It should be no surprise when most people consider investing in a surveillance system that they want quality products above all else. They may have a tight budget, but they'll still want quality. How do most people make this decision, considering that many end users have little to no contact with the complex world of video surveillance until forced into it by a pressing need or company directive?
Smart buyers approach any quote or product with a certain level of skepticism, even suspicion. When the price seems low (and a price that is too low should always set off red flags) a skeptical attitude can quickly turn problematic. If the buyer has been burnt before (purchased inferior products from places like Costco and BestBuy) get ready for questions, since everyone familiar with this technology knows the super cheap stuff in the big box stores is often a technological generation behind and rarely works "as advertised on TV". So in some cases skepticism and suspicion is understandable.
You can present spec sheets. You can talk technical details. End users will listen, nod and smile thoughtfully. They'll catch a buzz word or two and maybe ask some questions. But most end users - not all, but most - won't know why a mechanical IR filter is an advantage, or what back light compensation does, or when a PTZ camera offers substantial benefits (or not), but they do know what their eyes tell them. When you put the product in their hands they are going to make a judgement based on what they see. While you can hand pick demo cameras and demo parts so they all look great, but have little control over a product when it arrives at a clients doorstep, or when you pull one straight out of the box. At some point you'll leave the job site, and then the customer will swoop in and check out exactly what his money has bought.
Even the most inquisitive customer (usually) won't disassemble a product but they will look it over very closely. What they see can make the difference between buying your product again, calling a competitor, or even asking for a refund. The quality of the product will be judged in part by what they see (right or wrong).
The following figures show photos of brackets from a non-Eclipse product. Note the callouts - "flashing debris" and "void".
Flashing debris forms when a mold has been used too many times, is poorly crafted, or the metal is the wrong temperature for the casting process. Using cheap aluminum alloys can also create problems during the casting process. Flashing can also form under other conditions. The flashing shown in the pictures is still attached to the body of the bracket, but can easily break loose and bounce around inside the bracket and the camera. The edges can also be quite sharp. Since this flashing occurs in a cable routing channel, you might realize another problem - when cables are drawn through these channels damage is likely to occur. Cut insulation and scratched or broken wires will likely effect product operation at some point, shortening the life of the product if nothing else.

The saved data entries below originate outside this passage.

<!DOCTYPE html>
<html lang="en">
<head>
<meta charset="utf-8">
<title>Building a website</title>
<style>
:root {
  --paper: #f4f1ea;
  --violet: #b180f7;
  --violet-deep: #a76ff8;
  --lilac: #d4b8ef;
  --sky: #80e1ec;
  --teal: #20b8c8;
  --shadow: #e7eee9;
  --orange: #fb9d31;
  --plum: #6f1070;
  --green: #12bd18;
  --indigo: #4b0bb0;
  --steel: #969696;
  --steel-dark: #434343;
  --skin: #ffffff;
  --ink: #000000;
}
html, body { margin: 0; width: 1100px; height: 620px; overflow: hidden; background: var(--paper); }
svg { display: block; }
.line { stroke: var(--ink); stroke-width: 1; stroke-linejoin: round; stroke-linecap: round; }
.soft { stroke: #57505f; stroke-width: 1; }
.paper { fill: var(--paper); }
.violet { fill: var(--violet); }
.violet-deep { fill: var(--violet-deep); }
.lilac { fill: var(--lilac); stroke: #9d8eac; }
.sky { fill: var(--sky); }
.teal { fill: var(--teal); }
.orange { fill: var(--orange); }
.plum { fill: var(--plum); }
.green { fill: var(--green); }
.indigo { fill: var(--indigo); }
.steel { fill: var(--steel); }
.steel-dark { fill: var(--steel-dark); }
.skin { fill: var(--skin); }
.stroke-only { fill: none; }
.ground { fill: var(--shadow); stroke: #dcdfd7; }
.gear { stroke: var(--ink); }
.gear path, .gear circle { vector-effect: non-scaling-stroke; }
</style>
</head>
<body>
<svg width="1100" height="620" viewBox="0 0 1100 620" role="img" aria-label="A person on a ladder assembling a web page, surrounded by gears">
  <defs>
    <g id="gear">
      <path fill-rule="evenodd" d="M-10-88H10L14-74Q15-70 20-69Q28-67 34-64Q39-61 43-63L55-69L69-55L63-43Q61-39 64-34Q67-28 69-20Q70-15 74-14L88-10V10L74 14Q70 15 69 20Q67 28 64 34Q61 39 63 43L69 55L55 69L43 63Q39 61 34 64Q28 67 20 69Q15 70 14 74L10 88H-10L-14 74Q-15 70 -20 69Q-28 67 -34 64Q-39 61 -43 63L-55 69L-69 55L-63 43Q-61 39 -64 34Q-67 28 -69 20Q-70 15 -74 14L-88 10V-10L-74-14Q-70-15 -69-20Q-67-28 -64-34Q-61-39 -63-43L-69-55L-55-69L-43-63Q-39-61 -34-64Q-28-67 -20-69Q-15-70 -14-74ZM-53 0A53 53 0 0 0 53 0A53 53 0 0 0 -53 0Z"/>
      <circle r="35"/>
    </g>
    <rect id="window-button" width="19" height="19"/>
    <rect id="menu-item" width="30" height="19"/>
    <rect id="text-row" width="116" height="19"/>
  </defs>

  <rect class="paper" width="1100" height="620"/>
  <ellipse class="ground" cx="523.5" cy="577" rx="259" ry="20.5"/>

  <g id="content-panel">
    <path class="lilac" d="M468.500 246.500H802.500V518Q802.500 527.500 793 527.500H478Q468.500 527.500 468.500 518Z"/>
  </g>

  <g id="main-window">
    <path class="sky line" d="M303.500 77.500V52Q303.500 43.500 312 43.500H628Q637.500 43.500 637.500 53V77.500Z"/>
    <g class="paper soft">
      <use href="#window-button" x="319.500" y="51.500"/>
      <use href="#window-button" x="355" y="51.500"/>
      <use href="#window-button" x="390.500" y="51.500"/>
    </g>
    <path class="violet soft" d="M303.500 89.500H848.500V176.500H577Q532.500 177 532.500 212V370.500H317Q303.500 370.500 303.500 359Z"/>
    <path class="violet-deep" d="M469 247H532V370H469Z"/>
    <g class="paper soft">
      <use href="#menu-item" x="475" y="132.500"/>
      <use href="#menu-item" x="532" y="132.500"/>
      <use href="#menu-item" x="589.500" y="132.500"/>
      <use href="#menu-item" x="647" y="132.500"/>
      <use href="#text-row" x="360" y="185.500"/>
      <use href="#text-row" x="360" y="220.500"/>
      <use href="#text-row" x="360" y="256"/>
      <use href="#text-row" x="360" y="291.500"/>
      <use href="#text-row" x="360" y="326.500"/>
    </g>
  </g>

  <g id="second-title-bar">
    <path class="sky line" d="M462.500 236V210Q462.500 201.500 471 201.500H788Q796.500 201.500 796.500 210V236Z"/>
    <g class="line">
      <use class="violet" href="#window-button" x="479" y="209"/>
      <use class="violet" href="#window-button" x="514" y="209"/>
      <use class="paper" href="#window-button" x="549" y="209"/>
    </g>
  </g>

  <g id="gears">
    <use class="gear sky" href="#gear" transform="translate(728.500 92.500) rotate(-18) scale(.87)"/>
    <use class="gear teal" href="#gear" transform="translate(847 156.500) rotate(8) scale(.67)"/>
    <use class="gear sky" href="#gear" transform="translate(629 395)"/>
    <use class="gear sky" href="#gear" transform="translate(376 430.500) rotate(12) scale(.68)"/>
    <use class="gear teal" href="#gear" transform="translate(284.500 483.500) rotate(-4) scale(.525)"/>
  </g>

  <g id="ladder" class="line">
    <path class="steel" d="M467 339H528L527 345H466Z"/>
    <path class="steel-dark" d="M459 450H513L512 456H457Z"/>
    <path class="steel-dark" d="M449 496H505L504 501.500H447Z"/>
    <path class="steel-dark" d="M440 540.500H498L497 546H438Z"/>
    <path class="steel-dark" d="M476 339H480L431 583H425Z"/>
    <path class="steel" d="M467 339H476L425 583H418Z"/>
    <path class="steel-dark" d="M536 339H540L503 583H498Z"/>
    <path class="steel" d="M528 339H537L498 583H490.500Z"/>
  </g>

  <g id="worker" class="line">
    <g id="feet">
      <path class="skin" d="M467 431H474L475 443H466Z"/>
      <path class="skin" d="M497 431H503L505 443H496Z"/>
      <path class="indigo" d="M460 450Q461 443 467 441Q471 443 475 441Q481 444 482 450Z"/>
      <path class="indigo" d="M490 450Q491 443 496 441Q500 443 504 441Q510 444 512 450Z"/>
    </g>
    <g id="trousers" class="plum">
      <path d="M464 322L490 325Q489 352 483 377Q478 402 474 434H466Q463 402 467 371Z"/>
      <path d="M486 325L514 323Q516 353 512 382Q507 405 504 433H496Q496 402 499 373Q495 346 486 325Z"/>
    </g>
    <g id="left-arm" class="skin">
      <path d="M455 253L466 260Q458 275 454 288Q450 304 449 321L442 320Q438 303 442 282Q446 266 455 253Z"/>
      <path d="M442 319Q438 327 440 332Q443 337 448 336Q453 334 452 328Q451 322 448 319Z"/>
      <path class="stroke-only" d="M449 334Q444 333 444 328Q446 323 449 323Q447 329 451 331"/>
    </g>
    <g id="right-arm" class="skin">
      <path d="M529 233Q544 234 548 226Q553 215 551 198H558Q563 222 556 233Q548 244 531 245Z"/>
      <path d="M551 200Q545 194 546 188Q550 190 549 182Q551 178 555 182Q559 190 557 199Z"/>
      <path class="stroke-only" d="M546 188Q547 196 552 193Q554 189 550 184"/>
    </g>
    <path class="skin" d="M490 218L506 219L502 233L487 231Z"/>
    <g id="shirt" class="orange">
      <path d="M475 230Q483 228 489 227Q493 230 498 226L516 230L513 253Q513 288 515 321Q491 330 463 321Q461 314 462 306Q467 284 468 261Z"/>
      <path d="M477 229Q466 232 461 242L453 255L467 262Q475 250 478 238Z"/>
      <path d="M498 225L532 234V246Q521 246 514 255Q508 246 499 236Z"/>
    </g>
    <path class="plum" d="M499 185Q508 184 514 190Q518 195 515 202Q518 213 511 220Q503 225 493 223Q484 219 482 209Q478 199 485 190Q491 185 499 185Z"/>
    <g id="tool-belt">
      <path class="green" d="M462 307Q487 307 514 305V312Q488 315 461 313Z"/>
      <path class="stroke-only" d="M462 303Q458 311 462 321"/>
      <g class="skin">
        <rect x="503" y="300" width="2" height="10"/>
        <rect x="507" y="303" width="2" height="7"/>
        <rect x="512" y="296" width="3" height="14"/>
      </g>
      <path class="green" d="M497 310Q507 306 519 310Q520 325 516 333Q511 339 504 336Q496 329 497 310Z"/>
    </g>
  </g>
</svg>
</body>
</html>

Also note the center photo shows a "void" (close up view at right). This is a pocket created when the metal failed to flow properly during casting, leaving empty spots of random size and shape. This common defect in poorly manufactured parts can be cosmetic and harmless, or it can occur invisibly on a stress point and significantly weaken the part. If it's located at the right place it will offer a channel for water and foreign matter to enter the product. Like flashing, a void indicates poor manufacturing process and/or inferior materials.
Compare the photos of the non-Eclipse brackets above with the photo below, which shows the inner surface of a typical Eclipse brand bracket.
Inferior materials can also be subject to rust and corrosion, since the alloy may not contain the proper level of rust inhibiting material. Rust, you may know if you install and maintain many cameras, can create all kinds of problems beyond just looking bad from a cosmetic standpoint. It will flake off and foul moving parts, it can coat lenses, it can discolor the product and stain the mounting surface (wall). Rust is troublesome and ugly. Note the rust, visible as a brownish discoloration, in the following image.
Even if the interior is painted, as the bracket shown in the picture above, corrosion can occur due to inferior alloys. In this case the corrosion is at work UNDER the paint and the brown discoloration is due to chemical leaching through the paint itself. Eventually that paint will flake off and expose the corroded metal surface. Since this is a PTZ camera bracket, flaked off bits of paint and oxidized metal will likely fall into the PTZ gears and belts and effect operation.
The lesson here is clear. When the product is free of cosmetic flaws it will have a more dependable lifes span, and even the most suspicious end user will be less likely to complain. They'll be more likely to come back to you in the future for other projects. Being confident in the manufacturing process and material selection also means less maintenance and down time. Discerning end users are aware of all of this and it benefits you to invest in Eclipse brand products, which will always bear an easy to see mark of quality manufacturing. Contact one of our sales representatives today for more information on our products. Your clients will thank you, and keep coming back.